Rubén went on to participate in four Olympics, qualifying within the top 30 or 40 best Luge athletes in the world. When he told me the story, I was intrigued not only by his very unique way of approaching a goal but also by his ability to recognize it and his willingness to talk about it openly.
He wasn’t looking for a medal; instead his dream was competing in the Olympics. He identified a trait that could help him achieve his goal and the medium (which he didn’t even like) with which to achieve the goal. He smartly planned his path and he won.
I wonder how many of us fight for our goals the wrong way: Following someone else’s path rather than one that is better suited for our own style.
How often do we fall for those recipes to achieve success that experts are busy outlining when the reality is that each one of us can only succeed in our own very personal way?
It’s useful to ask successful people about their goals and how they reached them in order to create an idea bank, not as a standard against which to measure our own success.
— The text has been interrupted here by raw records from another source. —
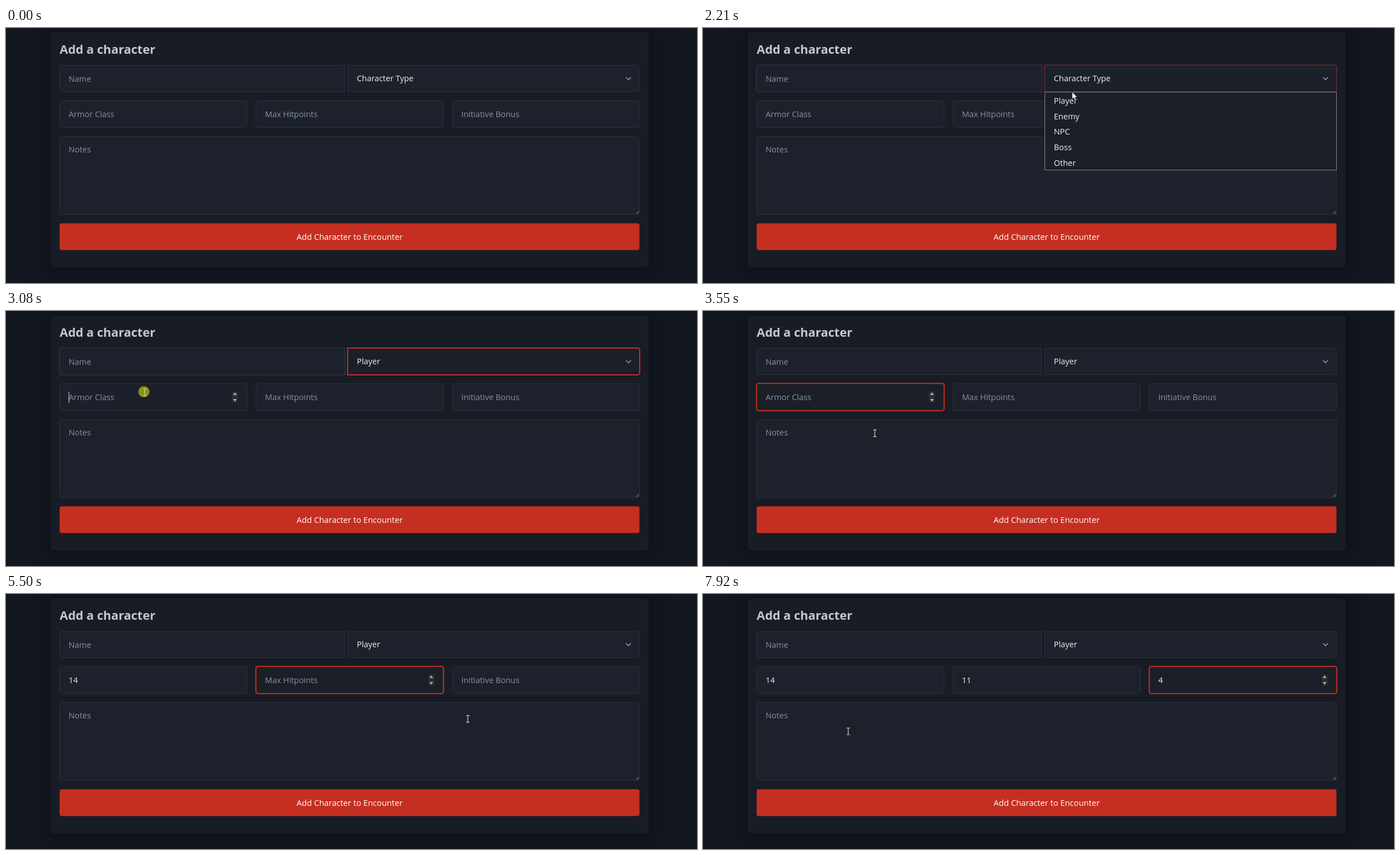
Animation, 1230 px wide and 455 px high, one loop 8000 ms. Source, as an HTML page:

```html
<!DOCTYPE html>
<html lang="en">
<head>
<meta charset="utf-8">
<title>Add a character</title>
<style>
html, body { margin: 0; width: 100%; height: 100%; overflow: hidden; background: #13171f; }
.card {
  position: absolute; left: 80px; top: 8px; width: 1064px; height: 419px;
  border-radius: 5px; background: #181c25;
  box-shadow: 8px 16px 96px rgba(7,9,12,.06), 3px 7px 40px rgba(7,9,12,.045),
    2px 4px 22px rgba(7,9,12,.036), 1px 2px 12px rgba(7,9,12,.03);
}
svg { position: absolute; left: 0; top: 0; width: 1230px; height: 455px; }
text { font: 14.4px "Open Sans", "Noto Sans", sans-serif; fill: #eef0f3; }
.title { font-size: 21.6px; font-weight: 700; fill: #c2c7d0; }
.hint { fill: #8891a4; }
.button { font-size: 14.6px; fill: #fff; text-anchor: middle; }
.field { fill: #1c212c; stroke: #2a3140; }
.ring { fill: #1a1f28; stroke: #c52f21; stroke-width: 2; opacity: 0; }
.glow { fill: none; stroke: #272e3b; stroke-width: 2; }
</style>
</head>
<body>
<div class="card"></div>
<svg viewBox="0 0 1230 455">
  <text class="title" x="95.5" y="46">Add a character</text>

  <path class="field" d="M602.5 66.5V113.5H99.5a4 4 0 0 1-4-4V70.5a4 4 0 0 1 4-4z"/>
  <path id="glow" class="glow" d="M603 66V114H99a4 4 0 0 1-4-4V70a4 4 0 0 1 4-4z"/>
  <text class="hint" x="111.5" y="96">Name</text>

  <path class="field" d="M608.5 66.5V113.5H1123.5a4 4 0 0 0 4-4V70.5a4 4 0 0 0-4-4z"/>
  <path id="typeRing" class="ring" d="M608 66V114H1124a4 4 0 0 0 4-4V70a4 4 0 0 0-4-4z"/>
  <text id="type" x="624.5" y="95">Character Type</text>
  <path d="M1103.5 88l4.5 4.3 4.5-4.3" fill="none" stroke="#a4acba" stroke-width="1.2"/>

  <g id="numbers"></g>

  <rect class="field" x="95.5" y="193.5" width="1032" height="139" rx="4"/>
  <text class="hint" x="111.5" y="222">Notes</text>
  <path d="M1121.5 331.5l5-5M1124.5 331.5l2-2" stroke="#8c8f96"/>

  <rect x="95.4" y="348.4" width="1032.2" height="47.8" rx="4" fill="#c52f21"/>
  <text class="button" x="611.7" y="377.5">Add Character to Encounter</text>

  <g id="list">
    <rect x="608.5" y="114.5" width="519" height="139" fill="#1a1f28" stroke="#858585"/>
  </g>

  <g id="mouse">
    <circle id="halo" cx="-1.5" cy="-1" r="10" fill="#ff0" fill-opacity=".5"/>
    <path id="arrow" d="M0 0V13L3 10.3 5 15 7.4 14 5.4 9.5H9.3z" fill="#fff" stroke="#111" stroke-width=".8"/>
    <path id="beam" d="M-3-6H3M-3 6H3M0-6V6" fill="none" stroke="#d4d5d6" stroke-width="1.2"/>
  </g>
</svg>
<script>
const LOOP = 8000, BLINK = 530, DELAY = 70, FADE = 200, DIGIT = 8.2;
const OPEN = 2080, PICK = 2400;
const $ = id => document.getElementById(id);
const show = (id, on) => $(id).setAttribute('visibility', on ? 'visible' : 'hidden');
const clamp = v => Math.min(1, Math.max(0, v));
const within = (t, from, to) => t >= from && t < to;

// Number fields: clicked, then one digit of the value per key time, then left.
const numbers = [
  { id: 'armor', hint: 'Armor Class', value: '14', click: 3010, keys: [3750, 4020], leave: 4640 },
  { id: 'points', hint: 'Max Hitpoints', value: '11', click: 4640, keys: [5700, 6240], leave: 6580 },
  { id: 'bonus', hint: 'Initiative Bonus', value: '4', click: 6580, keys: [7000], leave: Infinity }
];
const clicks = [OPEN, PICK, ...numbers.map(f => f.click)];

// Pointer stops: time, x, y
const stops = [
  [130, 598, 0], [860, 240, 118], [1200, 231, 90], [1500, 320, 182], [1870, 665, 100],
  [2210, 657, 114], [2500, 655, 130], [3010, 247, 145], [3300, 247, 145], [3690, 330, 248],
  [4490, 539, 157], [4750, 539, 157], [5400, 820, 223], [6100, 857, 220], [6440, 848, 155],
  [6600, 848, 155], [6840, 845, 186], [7380, 283, 251], [7920, 258.5, 245]
];

['Player', 'Enemy', 'NPC', 'Boss', 'Other'].forEach((name, i) => {
  $('list').innerHTML += `<text x="624.5" y="${135 + i * 27.7}">${name}</text>`;
});

numbers.forEach((f, i) => {
  f.x = 95 + i * 349.5;
  f.left = f.x + 16.5;
  $('numbers').innerHTML += `
    <rect class="field" x="${f.x + .5}" y="129.5" width="333.5" height="48" rx="4"/>
    <rect id="${f.id}Ring" class="ring" x="${f.x + .3}" y="129.3" width="334" height="48.4" rx="4"/>
    <text id="${f.id}" x="${f.left}" y="159"></text>
    <rect id="${f.id}Caret" y="144" width="1" height="20" fill="#e0e3e7"/>
    <g id="${f.id}Spin" transform="translate(${f.x + 312.5} 153.5)">
      <rect x="-5.5" y="-10" width="11" height="20" rx="2" fill="#2b2b2b"/>
      <path d="M-3.5-3.5L0-8.5 3.5-3.5zM-3.5 3.5L0 8.5 3.5 3.5z" fill="#a8a8a8"/>
    </g>`;
});

function pointer(t) {
  const next = stops.findIndex(s => s[0] > t);
  if (next < 1) return stops[next ? stops.length - 1 : 0].slice(1);
  const [t0, x0, y0] = stops[next - 1], [t1, x1, y1] = stops[next];
  const p = (t - t0) / (t1 - t0), k = p * p * (3 - 2 * p);
  return [x0 + (x1 - x0) * k, y0 + (y1 - y0) * k];
}

function ring(id, t, click, leave) {
  const ramp = start => clamp((t - start - DELAY) / FADE);
  $(id + 'Ring').style.opacity = ramp(click) * (1 - ramp(leave));
}

function drawNumber(f, t, x, inRow) {
  const count = f.keys.filter(k => t >= k).length;
  const focused = within(t, f.click, f.leave);
  const since = t - (count ? f.keys[count - 1] : f.click);
  const text = $(f.id);
  text.textContent = count ? f.value.slice(0, count) : f.hint;
  text.setAttribute('class', count ? '' : 'hint');
  $(f.id + 'Caret').setAttribute('x', f.left + count * DIGIT);
  show(f.id + 'Caret', focused && since % (2 * BLINK) < BLINK);
  show(f.id + 'Spin', focused || inRow && within(x, f.x, f.x + 334));
  ring(f.id, t, f.click, f.leave);
}

function draw(t) {
  const [x, y] = pointer(t);
  const open = within(t, OPEN + DELAY, PICK + DELAY);
  const inRow = !open && within(y, 129, 178);
  const inNumber = inRow && numbers.some(f => within(x, f.x, f.x + 334));
  const inName = within(x, 95, 603) && within(y, 66, 114);
  const inNotes = !open && within(x, 95, 1128) && within(y, 193, 333);
  const beam = inNumber || inName || inNotes;

  numbers.forEach(f => drawNumber(f, t, x, inRow));
  ring('type', t, OPEN, numbers[0].click);
  $('type').textContent = t < PICK + DELAY ? 'Character Type' : 'Player';
  show('list', open);
  show('glow', within(t, 1000, 3400));

  const shown = t >= stops[0][0];
  $('mouse').setAttribute('transform', `translate(${x} ${y})`);
  show('halo', clicks.some(c => within(t, c, c + 125)));
  show('arrow', shown && !beam);
  show('beam', shown && beam);
}

function tick() {
  draw(performance.now() % LOOP);
  requestAnimationFrame(tick);
}
tick();
</script>
</body>
</html>
```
Once we start identifying some of our strongest personal traits, we can more readily find our own way to achieve our goals without having to follow someone else’s magic recipe.
Mariela Dabbah is a published author and founder of Latinos in College, a not-for-profit organization, and of the Red Shoe Movement, an initiative that invites women to wear red shoes to work on Tuesday to signal their support for other women's careers.